My vacuum brand name is Shark. And it is purple. I am not sure if there are any actual purple sharks out there (my guess is no but maybe there are), regardless, it was my vacuum named Shark that helped me this morning.

You see, I am one of the millions of people out there that suffers from anxiety. I have since I was little when I would go to my mom and say, “Mom, I’m worried.” It is not as severe as some, it is not consistent. It is sometimes quick, sometimes loud, sometimes paralyzing, always unwelcome.

And it can strike at any time.

Today was one of those times.

It started off with a nightmare from last night. A truly horrific nightmare involving violence and death that I probably could deconstruct in a therapist’s office if I wasn’t financially challenged.

Sidenote: I paid several hundred dollars to the State of California for my taxes. Today I received a refund check in the mail. I was so excited until I opened said refund check. It was for $6.54. Now you are just mocking me sir.

Back to anxiety. It started off with a nightmare that was neither food nor media induced. And then a single thought happened. It involved my unknown future. And this thought lit the match that burned the straw that was on the camel’s back. The train left the station. And once the train leaves the station it is nearly impossible to stop it. 

Especially now.

The Internet can be friend or foe and in this case it was foe. For every thought that was in my head, for every irrational fear, there was a news article there waiting for me.

Okalahoma City Bombing. Climate change. Footage of the avalanche on Mount Everest.

It never used to be like this. I am not talking about sensationalizing news. I am simply talking about access to news. Back in the day when people lived hundreds of years ago your fears were limited to your surroundings and your neighbors. You couldn’t worry about terrorism in the Middle East because you didn’t even know the Middle East existed. How can I worry about the Great Barrier Reef dying and the ocean’s ecosystems being disrupted if I never see the ocean?

And you are right; some of it is sensationalizing the news. Bad news sells. Period. We hear all about the people that lost their lives in a fire but no mention of the millions who woke up this morning, had coffee, went to work and came home after having a fairly average day before they settled into Netflix. That story is just not told.

The Internet makes news easy and accessible.
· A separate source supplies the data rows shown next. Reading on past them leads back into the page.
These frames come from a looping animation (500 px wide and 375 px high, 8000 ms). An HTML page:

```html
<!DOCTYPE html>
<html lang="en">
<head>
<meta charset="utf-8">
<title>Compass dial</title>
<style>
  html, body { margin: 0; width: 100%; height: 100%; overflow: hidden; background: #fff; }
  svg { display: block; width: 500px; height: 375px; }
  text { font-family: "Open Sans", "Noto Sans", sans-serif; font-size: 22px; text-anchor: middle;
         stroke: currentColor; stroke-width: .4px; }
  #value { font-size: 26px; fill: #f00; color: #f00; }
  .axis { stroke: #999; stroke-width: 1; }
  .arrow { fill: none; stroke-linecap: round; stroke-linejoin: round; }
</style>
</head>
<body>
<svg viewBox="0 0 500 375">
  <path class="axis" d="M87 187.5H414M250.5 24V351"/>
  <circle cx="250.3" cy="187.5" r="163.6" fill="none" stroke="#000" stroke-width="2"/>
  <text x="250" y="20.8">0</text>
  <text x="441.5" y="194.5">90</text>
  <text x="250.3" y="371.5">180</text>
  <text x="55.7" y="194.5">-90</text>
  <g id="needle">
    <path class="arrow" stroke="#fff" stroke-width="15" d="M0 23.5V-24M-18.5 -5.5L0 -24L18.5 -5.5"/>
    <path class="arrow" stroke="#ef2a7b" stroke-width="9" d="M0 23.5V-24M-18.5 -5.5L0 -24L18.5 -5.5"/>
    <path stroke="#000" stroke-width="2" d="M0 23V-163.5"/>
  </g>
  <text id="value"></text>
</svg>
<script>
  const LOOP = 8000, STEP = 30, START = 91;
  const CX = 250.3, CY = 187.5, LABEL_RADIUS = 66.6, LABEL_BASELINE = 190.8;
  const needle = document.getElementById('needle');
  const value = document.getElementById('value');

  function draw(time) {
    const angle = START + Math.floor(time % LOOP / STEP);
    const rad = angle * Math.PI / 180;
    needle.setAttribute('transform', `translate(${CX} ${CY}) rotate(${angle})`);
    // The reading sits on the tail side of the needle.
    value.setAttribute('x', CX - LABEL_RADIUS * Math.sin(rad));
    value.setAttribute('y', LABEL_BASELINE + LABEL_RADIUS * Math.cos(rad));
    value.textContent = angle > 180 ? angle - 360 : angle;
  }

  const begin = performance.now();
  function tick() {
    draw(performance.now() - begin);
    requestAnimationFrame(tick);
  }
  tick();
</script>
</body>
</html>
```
This isn’t necessarily a bad thing but I don’t think we are even beginning to understand the psychological impact of being perpetually traumatized. What does constant instant bad news do to us? With a smart phone in nearly every hand the Internet becomes a minefield of your worst fears you can’t tear yourself away from.

So it was with me this morning.
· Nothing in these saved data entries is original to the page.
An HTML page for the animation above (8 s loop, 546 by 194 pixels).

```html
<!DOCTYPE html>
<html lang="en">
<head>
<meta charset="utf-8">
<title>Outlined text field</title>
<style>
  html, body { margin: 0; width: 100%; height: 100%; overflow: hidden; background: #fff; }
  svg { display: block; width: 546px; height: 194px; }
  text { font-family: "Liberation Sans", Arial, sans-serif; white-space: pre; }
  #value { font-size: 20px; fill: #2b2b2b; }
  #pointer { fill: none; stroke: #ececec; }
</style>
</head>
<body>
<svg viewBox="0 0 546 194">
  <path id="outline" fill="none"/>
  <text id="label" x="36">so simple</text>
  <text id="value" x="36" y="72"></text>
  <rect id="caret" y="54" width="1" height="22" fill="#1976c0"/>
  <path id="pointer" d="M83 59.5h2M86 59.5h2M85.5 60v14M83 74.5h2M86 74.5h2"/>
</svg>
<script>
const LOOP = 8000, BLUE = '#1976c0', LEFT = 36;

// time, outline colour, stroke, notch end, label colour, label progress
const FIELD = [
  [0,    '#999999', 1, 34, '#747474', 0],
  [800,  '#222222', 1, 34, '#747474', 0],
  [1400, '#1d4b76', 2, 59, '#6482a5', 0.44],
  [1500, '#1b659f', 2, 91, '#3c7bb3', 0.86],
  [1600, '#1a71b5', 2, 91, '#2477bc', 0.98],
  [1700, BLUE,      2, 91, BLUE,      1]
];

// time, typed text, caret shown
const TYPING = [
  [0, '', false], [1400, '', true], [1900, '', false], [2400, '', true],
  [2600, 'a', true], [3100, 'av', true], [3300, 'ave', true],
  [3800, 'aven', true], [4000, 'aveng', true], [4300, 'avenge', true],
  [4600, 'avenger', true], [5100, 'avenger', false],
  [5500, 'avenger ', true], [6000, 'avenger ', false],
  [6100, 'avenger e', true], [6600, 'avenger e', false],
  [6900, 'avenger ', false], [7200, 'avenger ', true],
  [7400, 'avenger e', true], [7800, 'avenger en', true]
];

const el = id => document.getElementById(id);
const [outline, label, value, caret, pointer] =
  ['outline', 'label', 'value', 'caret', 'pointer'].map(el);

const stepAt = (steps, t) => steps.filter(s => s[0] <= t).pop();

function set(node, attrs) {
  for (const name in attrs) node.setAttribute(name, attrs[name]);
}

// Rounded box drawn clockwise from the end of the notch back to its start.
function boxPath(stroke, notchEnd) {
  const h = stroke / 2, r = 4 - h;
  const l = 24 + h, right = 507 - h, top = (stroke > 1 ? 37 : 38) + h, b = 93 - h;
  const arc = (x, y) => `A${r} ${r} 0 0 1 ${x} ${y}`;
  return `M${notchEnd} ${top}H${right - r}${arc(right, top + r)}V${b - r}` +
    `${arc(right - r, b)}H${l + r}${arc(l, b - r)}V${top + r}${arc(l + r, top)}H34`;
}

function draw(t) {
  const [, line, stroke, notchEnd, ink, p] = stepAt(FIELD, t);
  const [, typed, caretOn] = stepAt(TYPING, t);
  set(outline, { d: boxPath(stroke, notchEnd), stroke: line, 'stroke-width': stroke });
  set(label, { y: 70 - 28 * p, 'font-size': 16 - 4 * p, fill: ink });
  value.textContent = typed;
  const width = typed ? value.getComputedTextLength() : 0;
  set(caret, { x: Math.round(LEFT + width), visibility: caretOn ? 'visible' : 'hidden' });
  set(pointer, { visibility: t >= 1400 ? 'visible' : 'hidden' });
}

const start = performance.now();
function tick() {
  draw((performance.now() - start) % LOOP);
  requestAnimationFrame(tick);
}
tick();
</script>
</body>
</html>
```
Bees are dying, so is a young mom with cancer, so are people trapped in earthquake rumble in Nepal. I am crying.

It doesn’t matter how irrational the fear is or how unlikely something like that will happen to you. And worse, there is nothing you can do to elevate the suffering. For them or for yourself.
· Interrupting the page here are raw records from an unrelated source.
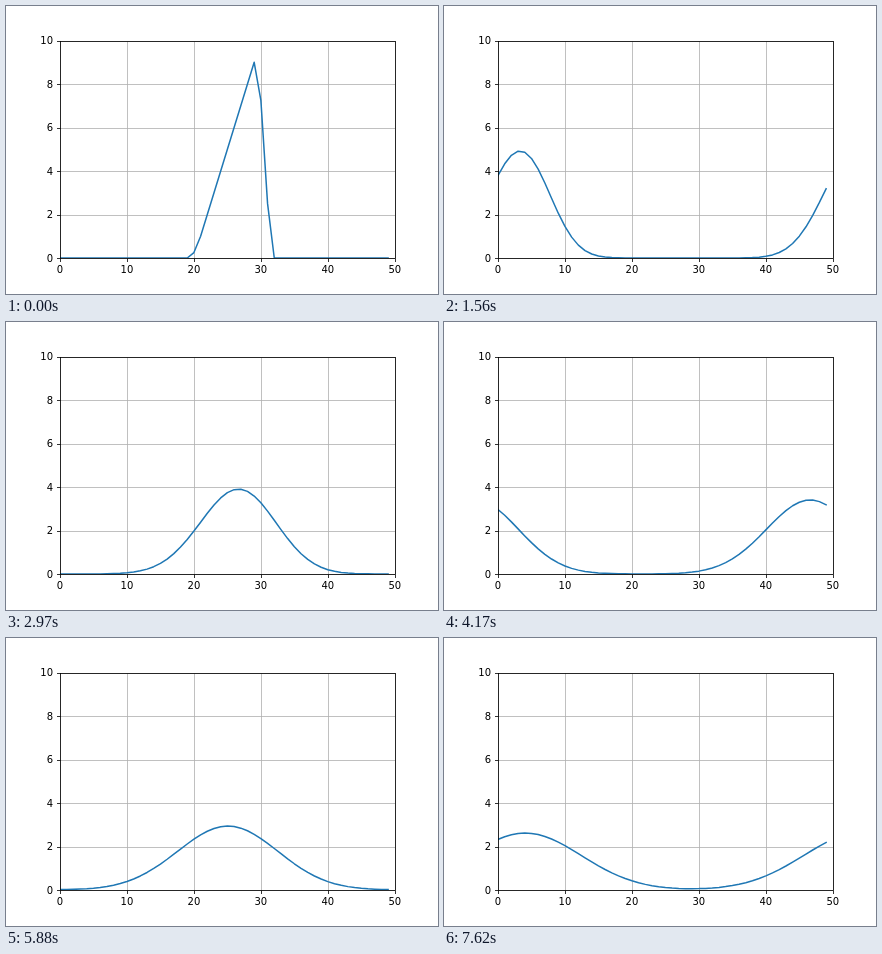
An HTML page that plays this animation: 432 by 288 pixels, repeating every 7.65 s.

```html
<!DOCTYPE html>
<html lang="en">
<head>
<meta charset="utf-8">
<title>Upwind advection</title>
<style>
  html, body { margin: 0; width: 100%; height: 100%; overflow: hidden; background: #fff; }
  svg { display: block; width: 432px; height: 288px; }
  text { font: 10px "DejaVu Sans", sans-serif; fill: #000; }
  .grid { stroke: #b0b0b0; stroke-width: .8; }
  .axis { stroke: #000; stroke-width: .8; fill: none; }
  .wave { stroke: #1f77b4; stroke-width: 1.5; fill: none; stroke-linejoin: round; stroke-linecap: square; }
</style>
</head>
<body>
<svg id="plot" viewBox="0 0 432 288">
  <clipPath id="area"><rect x="54" y="35" width="335" height="217"/></clipPath>
</svg>
<script>
const CELLS = 50, COURANT = 0.5, FRAMES = 255, STEP_MS = 30;
const LEFT = 54, RIGHT = 388.8, TOP = 34.56, BOTTOM = 252;

const plot = document.getElementById('plot');
const px = x => LEFT + (RIGHT - LEFT) * x / 50;
const py = y => BOTTOM - (BOTTOM - TOP) * y / 10;
const snap = v => Math.floor(v + 0.5) + 0.5;

function add(tag, attrs, text) {
  const el = document.createElementNS('http://www.w3.org/2000/svg', tag);
  for (const key in attrs) el.setAttribute(key, attrs[key]);
  if (text !== undefined) el.textContent = text;
  return plot.appendChild(el);
}
const line = (cls, x1, y1, x2, y2) => add('line', { class: cls, x1, y1, x2, y2 });

const xTicks = [0, 10, 20, 30, 40, 50];
const yTicks = [0, 2, 4, 6, 8, 10];

for (const v of xTicks) line('grid', snap(px(v)), 35, snap(px(v)), 252);
for (const v of yTicks) line('grid', 54, snap(py(v)), 389, snap(py(v)));

const wave = add('path', { class: 'wave', 'clip-path': 'url(#area)' });

add('rect', { class: 'axis', x: 54.5, y: 35.5, width: 335, height: 217 });
for (const v of xTicks) {
  const x = snap(px(v));
  line('axis', x, 252.5, x, 256);
  add('text', { x: px(v), y: 267, 'text-anchor': 'middle' }, v);
}
for (const v of yTicks) {
  const y = snap(py(v));
  line('axis', 51, y, 54.5, y);
  add('text', { x: 47, y: Math.round(py(v) + 3.8), 'text-anchor': 'end' }, v);
}

// First-order upwind step on a periodic grid
const advect = u => u.map((v, i) => v - COURANT * (v - u[(i + CELLS - 1) % CELLS]));

const ramp = Array.from({ length: CELLS }, (_, i) => i >= 20 && i < 30 ? i - 19 : 0);
const states = [advect(advect(ramp))];
while (states.length < FRAMES) states.push(advect(states[states.length - 1]));

const paths = states.map(u =>
  'M' + u.map((v, i) => px(i).toFixed(3) + ',' + py(v).toFixed(3)).join('L'));

let shown = -1;
function draw(now) {
  const n = Math.floor(Math.max(0, now - start) / STEP_MS) % FRAMES;
  if (n !== shown) wave.setAttribute('d', paths[shown = n]);
  requestAnimationFrame(draw);
}
const start = performance.now();
draw(start);
</script>
</body>
</html>
```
Most people I know that are really anxious people are also highly empathetic people. And in today’s digitized world you go from imaging life as a black man in the south, to being a refugee smuggled on an overcrowded boat, to being diagnosed with some mysterious illness in an instant. You feel it. You absorb it. It is all consuming.

And it is extremely hard to explain it to someone that doesn’t struggle with it.

I can try.

Imagine trying to stop a train using nothing but tissue paper.

I will write more about anxiety in later posts. It is a complex multifaced beast.

But for now I want to give a special hug to those that suffer from anxiety and another hug to those that love someone that suffers from anxiety. And still another to those that simply want to understand people who have anxiety.

Speaking of hugging, did you know that studies are finding that cuddling helps alleviate anxiety,  reduce depression and boosts the immune system? Pretty groovy huh?

But what does one do when one does not have someone to cuddle with?

That is where my Shark comes in.

This morning while I was on my bad news train I came across one article about a shark attack in southern Australia. The man lived, thankfully, and something else happened. 

I realized that there was a zero percent chance that I would be attacked by a shark today.

I know that sounds crazy, that I would methodically think through the unlikely scenario where I would voluntarily drive myself to the beach or get kidnapped and taken to the beach. And then I would be forced into the water where a shark would happen to be. I even went through those crazy indoor pool scenarios that we all have. (I blame Spielberg)

Nope, zero chance I would be eaten by a shark today.

And somehow, that was enough. I looked up at that moment and noticed the name of my purple vacuum cleaner.


I smiled.

You will not attack me Shark, I will be the master of you this time! I will turn you on and off as I so choose. You will suck up dirt on my command.

You will not get me today.

The train slowed down. I got off at the next station. 

1 comment:

  1. I love reading your blog entries. They're so engaging.
    By the way, there's probably also a zero percent chance you'll get stuck in a snow storm today (assuming you're in Cali).
    ---Nate Dog